Many parents and retirees will one day face the dilemma of what to do with the family home once their children have grown and left the nest. Often parents are left with a home and section that caters to a larger family lifestyle than what they now require. It must eventually be weighed up if the family home should be put up for sale to allow for the purchase of a smaller, lower maintenance abode more suitable for a relaxed retirement, or if, in some cases, the family home can be updated to accommodate a smaller scale of living. If the decision to sell seems more practical, as it does for many and most empty-nesters, there are some keys aspects you should consider to future-proof your home for its eventual sale. 

Dealing with clutter

Clutter is something to combat early. When your children fly the nest, get them to take as much of their sporting equipment, hordes of clothing and general knick-knacks with them as possible. Utilise the existing storage in your family home and try to avoid turning the spare bedrooms into storage rooms. When you sell your property, you want to showcase the inviting family home that it is. You will also want to minimise the amount of clutter you need to pack and sort through when the time comes to relocate. 

Practical versus personal design

If you are going to sell, it pays not to indulge those wild design fantasies you’ve had of a room with three different feature walls in various patterns and colours. Over-personalising a space can be off-putting for buyers who are trying to envision a home they can make their own. Therefore, if some rooms require a touch up of paint or wallpaper to make them more presentable, opt for simple as opposed to strong colour and design choices.

Change old or damaged appliances for energy efficient alternatives

Energy efficiency is a hot topic and a valid area of concern for buyers. Heating, cooling and ventilation systems that are old and outdated can end up costing a fortune in power if they don’t run efficiently.
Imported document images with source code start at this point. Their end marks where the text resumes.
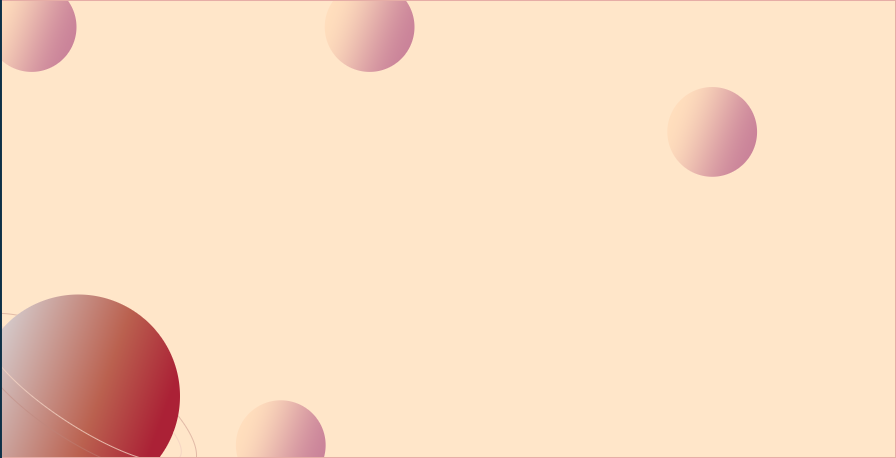
Write a Shadertoy shader that draws this background.

```glsl
const vec3 CREAM      = vec3(1.00, 0.90, 0.79);
const vec3 BALL_LIGHT = vec3(1.00, 0.87, 0.74);
const vec3 BALL_DARK  = vec3(0.79, 0.51, 0.60);
const vec3 PLANET_PALE = vec3(0.83, 0.78, 0.78);
const vec3 PLANET_CLAY = vec3(0.73, 0.38, 0.31);
const vec3 PLANET_RED  = vec3(0.67, 0.13, 0.21);
const vec3 RING_PALE  = vec3(0.95, 0.82, 0.76);
const vec3 RING_DIM   = vec3(0.74, 0.52, 0.48);
const vec3 NAVY       = vec3(0.05, 0.19, 0.28);
const vec3 ROSE       = vec3(0.90, 0.68, 0.65);

// Lengths are in canvas heights
const float BALL_RADIUS = 0.098;
const vec2 BALLS[4] = vec2[4](vec2(0.069, 0.941), vec2(0.807, 0.941),
                              vec2(1.555, 0.712), vec2(0.613, 0.028));
const vec2 PLANET_CENTRE = vec2(0.171, 0.135);
const float PLANET_RADIUS = 0.222;
const vec2 LIGHT_AXIS = vec2(0.94, -0.34);

const vec2 RING_CENTRE = vec2(0.183, 0.138);
const vec2 RING_AXIS = vec2(0.839, -0.545);
const vec2 INNER_RING = vec2(0.250, 0.069);
const vec2 OUTER_RING = vec2(0.286, 0.102);
const float RING_HALF_WIDTH = 0.0011;
const float NAVY_WIDTH = 0.0043;
const float FRAME_WIDTH = 0.0022;

// Smooth coverage of the region where the distance is negative
float cover(float dist, float pixel) {
    return clamp(0.5 - dist / pixel, 0.0, 1.0);
}

// Approximate distance to the outline of an ellipse
float ellipseLine(vec2 p, vec2 radii) {
    float k = length(p / radii);
    float slope = length(p / (radii * radii));
    return abs(k * (k - 1.0) / max(slope, 1e-4));
}

vec3 ballColour(vec2 local) {
    float t = dot(local, LIGHT_AXIS);
    return mix(BALL_LIGHT, BALL_DARK, smoothstep(-1.0, 1.1, t));
}

vec3 planetColour(vec2 local) {
    float t = dot(local, LIGHT_AXIS);
    vec3 lit = mix(PLANET_PALE, PLANET_CLAY, clamp((t + 0.9) / 1.1, 0.0, 1.0));
    return mix(lit, PLANET_RED, clamp((t - 0.2) / 0.65, 0.0, 1.0));
}

void mainImage(out vec4 fragColor, in vec2 fragCoord) {
    float pixel = 1.0 / iResolution.y;
    vec2 p = fragCoord * pixel;
    float width = iResolution.x * pixel;
    vec3 colour = CREAM;

    // Scattered balls
    for (int i = 0; i < 4; i++) {
        vec2 local = (p - BALLS[i]) / BALL_RADIUS;
        float dist = (length(local) - 1.0) * BALL_RADIUS;
        colour = mix(colour, ballColour(local), cover(dist, pixel));
    }

    // Planet
    vec2 local = (p - PLANET_CENTRE) / PLANET_RADIUS;
    float planetDist = (length(local) - 1.0) * PLANET_RADIUS;
    float planet = cover(planetDist, pixel);
    colour = mix(colour, planetColour(local), planet);

    // Tilted rings, hidden where they pass behind the planet
    vec2 q = p - RING_CENTRE;
    vec2 r = vec2(dot(q, RING_AXIS), dot(q, vec2(RING_AXIS.y, -RING_AXIS.x)));
    float shown = max(step(0.0, r.y), 1.0 - planet);
    float inner = cover(ellipseLine(r, INNER_RING) - RING_HALF_WIDTH, pixel);
    float outer = cover(ellipseLine(r, OUTER_RING) - RING_HALF_WIDTH, pixel);
    colour = mix(colour, RING_DIM, 0.45 * outer * shown);
    colour = mix(colour, RING_PALE, 0.8 * inner * shown);

    // Thin frame and dark left edge
    float border = min(width - p.x, min(p.y, 1.0 - p.y));
    colour = mix(colour, ROSE, cover(border - FRAME_WIDTH, pixel));
    colour = mix(colour, NAVY, cover(p.x - NAVY_WIDTH, pixel));

    fragColor = vec4(colour, 1.0);
}
```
It’s a good idea to remove or replace old and ineffective appliances with smart systems such as heat pumps and HRV. Not only are these attractive features for prospective buyers, its equally beneficial in long-term savings should you choose to permanently reside in the family home.  

Remediate issues and get outstanding consents

If you have a problem area in your house that doesn’t require a large scale renovation to fix, it’s a good idea to remediate the issue before going to market, so that it can’t be used in the buyers favour to lessen the value of the property. For example if the bathroom is original from an older home, and there are some damaged tiles and a leaky tap, it works in your favour to do a basic revamp and make the home move-in ready. With that said, you don’t want to be over-capitalising with a full upgrade featuring all the bells and whistles of your dream bathroom, only to sell it on for someone else to enjoy. 

If there are outstanding consents on things such as additions, fences/walls, sheds, decks etc, it is important to obtain consent or a certificate of acceptance before hitting the market.  

Do you have the option of making your family home suitable for retirement? 

Depending on your property you may find that you can adapt your empty nest to be a suitable retirement abode. Perhaps this is an area of unkempt garden that you could pave and turn in to extra parking for the motorhome? Or maybe there is an area of your home you could isolate completely for short or long term letting. In addition to changing out old and inefficient heating and ventilation systems for ones that are more economical, the other main areas to focus on for down-scaling your family-sized lifestyle are reducing maintenance and using storage space effectively.